**DATA FOR ANALYSIS**
----

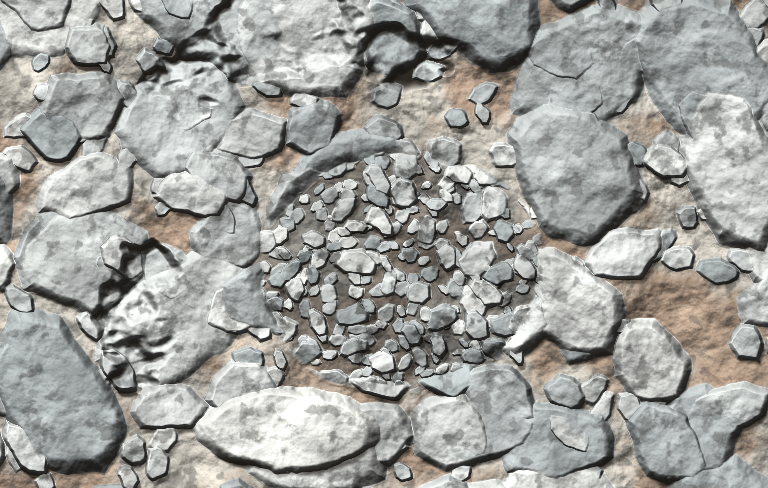
Write a Shadertoy shader that draws this texture.

```glsl
const vec3 BLUE_GREY = vec3(0.60, 0.625, 0.625);
const vec3 PALE_STONE = vec3(0.85, 0.85, 0.83);
const vec3 MORTAR = vec3(0.72, 0.70, 0.66);
const vec3 RUST = vec3(0.63, 0.55, 0.48);
const vec3 CREVICE = vec3(0.10, 0.085, 0.065);
const vec3 LICHEN = vec3(0.30, 0.30, 0.29);
const vec3 LIGHT_DIR = vec3(-0.29, 0.57, 0.77);
const vec2 CLUMP_CENTER = vec2(0.82, 0.45);
const vec2 CLUMP_SIZE = vec2(0.31, 0.25);
const vec2 BOULDER_CENTER = vec2(0.59, 0.12);
const vec2 BOULDER_SIZE = vec2(0.22, 0.10);
const float BIG = 0.27, MEDIUM = 0.14, SMALL = 0.06;
const float CHIP = 0.062, SHARD = 0.032;
const float ROUGHNESS = 0.015;
const float SLOPE_STEP = 0.0028;

vec3 hash3(vec2 p) {
    vec3 q = fract(p.xyx * vec3(0.1031, 0.1030, 0.0973));
    q += dot(q, q.yxz + 33.33);
    return fract((q.xxy + q.yzz) * q.zyx);
}

float noise(vec2 p) {
    vec2 i = floor(p), f = fract(p);
    f = f * f * (3.0 - 2.0 * f);
    float low = mix(hash3(i).x, hash3(i + vec2(1, 0)).x, f.x);
    float high = mix(hash3(i + vec2(0, 1)).x, hash3(i + 1.0).x, f.x);
    return mix(low, high, f.y);
}

float fbm(vec2 p) {
    float sum = 0.0, gain = 0.5;
    for (int i = 0; i < 5; i++) {
        sum += gain * noise(p);
        p = mat2(1.6, 1.2, -1.2, 1.6) * p + 7.3;
        gain *= 0.5;
    }
    return sum;
}

// Cellular scatter of angular stones: x = height, y = tone
vec2 stones(vec2 p, float size, float seed, float share) {
    vec2 grid = p / size, cell = floor(grid), best = vec2(0.0);
    for (int k = 0; k < 9; k++) {
        vec2 id = cell + vec2(k % 3, k / 3) - 1.0;
        vec3 place = hash3(id + seed), form = hash3(id + seed + 57.3);
        if (form.x > share) continue;
        vec2 q = grid - id - 0.15 - 0.7 * place.xy;
        float turn = (place.z - 0.5) * 2.4;
        q = mat2(cos(turn), sin(turn), -sin(turn), cos(turn)) * q;
        q.y *= mix(1.1, 1.8, form.y);
        float facet = 0.0;
        for (int s = 0; s < 6; s++) {
            float a = float(s) * 1.047 + place.x;
            float reach = 0.85 + 0.4 * fract(place.y * 7.0 + float(s) * 0.618);
            facet = max(facet, dot(q, vec2(cos(a), sin(a))) * reach);
        }
        float d = mix(length(q), facet, 0.7) / mix(0.4, 0.74, form.z);
        float lift = 0.55 + 0.45 * place.z + 0.5 * dot(q, form.yz - 0.5);
        float h = lift * (1.0 - smoothstep(0.72, 1.0, d));
        best.y = mix(best.y, fract(form.x * 13.0 + place.x), smoothstep(0.0, 0.06, h - best.x));
        best.x = max(best.x, h);
    }
    return best;
}

// Places one layer of stones over the surface below it
void layStones(inout vec3 top, vec2 stone, float level, float thickness) {
    float h = level + stone.x * thickness;
    float cover = smoothstep(0.0, 0.004, h - top.x) * smoothstep(0.0, 0.12, stone.x);
    top.yz = mix(top.yz, vec2(stone.y, 1.0), cover);
    top.x = mix(top.x, max(top.x, h), smoothstep(0.0, 0.1, stone.x));
}

float clumpMask(vec2 p) {
    return 1.0 - smoothstep(0.85, 1.05, length((p - CLUMP_CENTER) / CLUMP_SIZE));
}

float pitMask(vec2 p) {
    return smoothstep(0.64, 0.72, fbm(p * vec2(3.5, 4.5) + 31.0));
}

vec2 warp(vec2 p) {
    return p + 0.045 * (vec2(fbm(p * 9.0), fbm(p * 9.0 + 19.0)) - 0.48);
}

// x = height, y = stone tone, z = stone cover
vec3 surface(vec2 p) {
    vec2 w = warp(p);
    float clump = clumpMask(w), open = 1.0 - clump;
    float base = 0.07 * fbm(w * 5.0) - 0.05 * pitMask(w) * open;
    vec3 top = vec3(base, 0.4, 0.0);
    vec2 mask = vec2(open, 1.0);
    layStones(top, stones(w, BIG, 3.0, 0.85) * mask, base * 0.8, 0.042);
    layStones(top, stones(w, MEDIUM, 41.0, 0.6) * mask, base * 0.9, 0.036);
    layStones(top, stones(w, SMALL, 83.0, 0.4) * mask, base, 0.02);
    mask.x = clump;
    layStones(top, stones(w, SHARD, 127.0, 0.9) * mask, base, 0.013);
    layStones(top, stones(w, CHIP, 163.0, 0.75) * mask, base, 0.022);
    float boulder = length((w - BOULDER_CENTER) / BOULDER_SIZE);
    layStones(top, vec2(1.0 - smoothstep(0.7, 1.0, boulder), 1.15), base * 0.6, 0.06);
    top.x += ROUGHNESS * mix(1.1, 0.75, top.z) * fbm(p * 24.0);
    return top;
}

void mainImage(out vec4 fragColor, in vec2 fragCoord) {
    vec2 p = fragCoord / iResolution.y;
    vec3 top = surface(p);

    // Relief light and shadow cast from above
    float dx = surface(p + vec2(SLOPE_STEP, 0.0)).x - top.x;
    float dy = surface(p + vec2(0.0, SLOPE_STEP)).x - top.x;
    vec3 normal = normalize(vec3(-dx, -dy, SLOPE_STEP));
    float light = max(dot(normal, LIGHT_DIR), 0.0) / LIGHT_DIR.z;
    float shadow = smoothstep(0.003, 0.028, surface(p + vec2(-0.005, 0.014)).x - top.x);

    // Stone, mortar and stains
    vec2 w = warp(p);
    float clump = clumpMask(w);
    vec3 stone = mix(BLUE_GREY, PALE_STONE, top.y * 0.85);
    vec3 ground = mix(MORTAR, RUST, smoothstep(0.42, 0.62, fbm(p * 6.0 + 5.0)));
    ground = mix(ground, LICHEN, clump * 0.55);
    vec3 color = mix(ground, stone, top.z);
    color *= 0.8 + 0.45 * fbm(p * 14.0 + 50.0);
    float specks = smoothstep(0.56, 0.70, fbm(p * 38.0 + 11.0));
    color = mix(color, LICHEN, specks * mix(0.4, 0.7, clump));

    color *= 0.22 + 0.82 * light;
    float dark = max(0.72 * shadow, 0.85 * pitMask(w) * (1.0 - clump) * (1.0 - top.z));
    fragColor = vec4(clamp(mix(color, CREVICE, dark), 0.0, 1.0), 1.0);
}
```
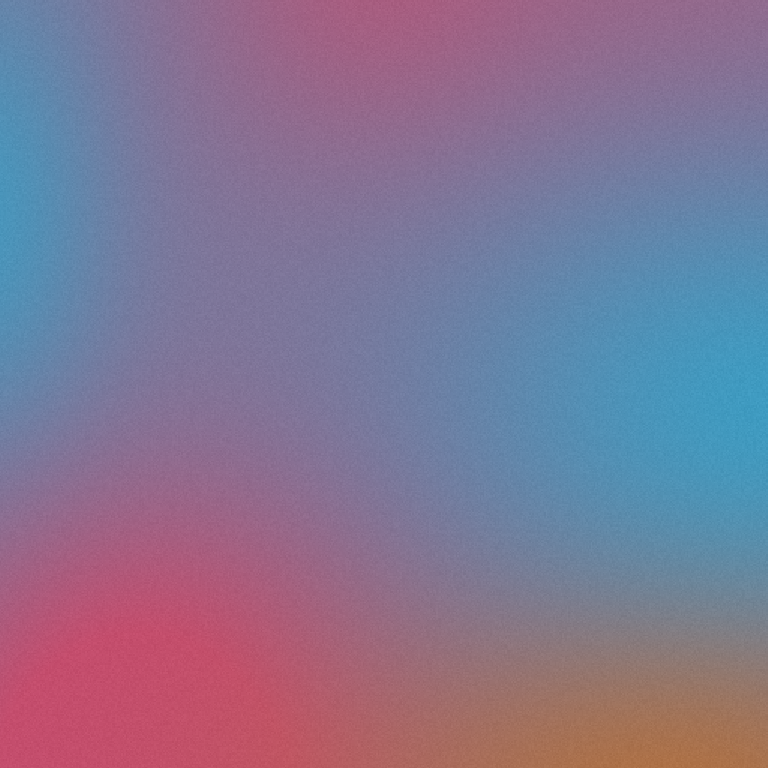
Reproduce this background procedurally as a Shadertoy shader.

```glsl
#define BLUE vec3(0.24, 0.61, 0.76)
#define PINK vec3(0.77, 0.30, 0.43)
#define ORANGE vec3(0.70, 0.44, 0.24)
#define BASE_WARMTH 0.48
#define GRAIN_CELLS 512.0
#define GRAIN_STRENGTH 0.045

// Soft elliptical glow, 1 at its centre
float glow(vec2 p, vec2 centre, vec2 radius) {
    vec2 d = (p - centre) / radius;
    return exp(-dot(d, d));
}

// Sine-free hash of a cell, 0 to 1
float hash(vec2 cell) {
    vec3 q = fract(cell.xyx * 0.1031);
    q += dot(q, q.yzx + 33.33);
    return fract((q.x + q.y) * q.z);
}

// Balance between blue (0) and pink (1)
float warmth(vec2 p) {
    float w = BASE_WARMTH;
    // Cool glows on the left and right edges
    w -= 0.41 * glow(p, vec2(-0.03, 0.72), vec2(0.17, 0.33));
    w -= 0.48 * glow(p, vec2(1.03, 0.47), vec2(0.44, 0.32));
    // Warm glows along the top
    w += 0.23 * glow(p, vec2(0.46, 1.05), vec2(0.24, 0.27));
    w += 0.20 * glow(p, vec2(0.85, 1.10), vec2(0.45, 0.30));
    // Warm glows along the bottom
    w += 0.52 * glow(p, vec2(0.20, 0.10), vec2(0.32, 0.28));
    w += 0.20 * glow(p, vec2(0.00, -0.05), vec2(0.25, 0.22));
    w += 0.20 * glow(p, vec2(0.45, -0.05), vec2(0.30, 0.15));
    return clamp(w, 0.0, 1.0);
}

// Fine grain with a triangular spread, -0.5 to 0.5
float grain(vec2 p) {
    vec2 cell = floor(p * GRAIN_CELLS);
    return 0.5 * (hash(cell) + hash(cell + 71.7)) - 0.5;
}

void mainImage(out vec4 fragColor, in vec2 fragCoord) {
    vec2 uv = fragCoord / iResolution.xy;

    vec3 color = mix(BLUE, PINK, warmth(uv));

    // Amber glow in the lower right corner
    float amber = 0.95 * glow(uv, vec2(0.88, -0.05), vec2(0.45, 0.23));
    color = mix(color, ORANGE, amber);

    color += GRAIN_STRENGTH * grain(uv);
    fragColor = vec4(clamp(color, 0.0, 1.0), 1.0);
}
```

----

**WHAT TO WORK ON**
Go line by line through the records above and copy each one containing "define".

**TASK RESULT**
#define BLUE vec3(0.24, 0.61, 0.76)
#define PINK vec3(0.77, 0.30, 0.43)
#define ORANGE vec3(0.70, 0.44, 0.24)
#define BASE_WARMTH 0.48
#define GRAIN_CELLS 512.0
#define GRAIN_STRENGTH 0.045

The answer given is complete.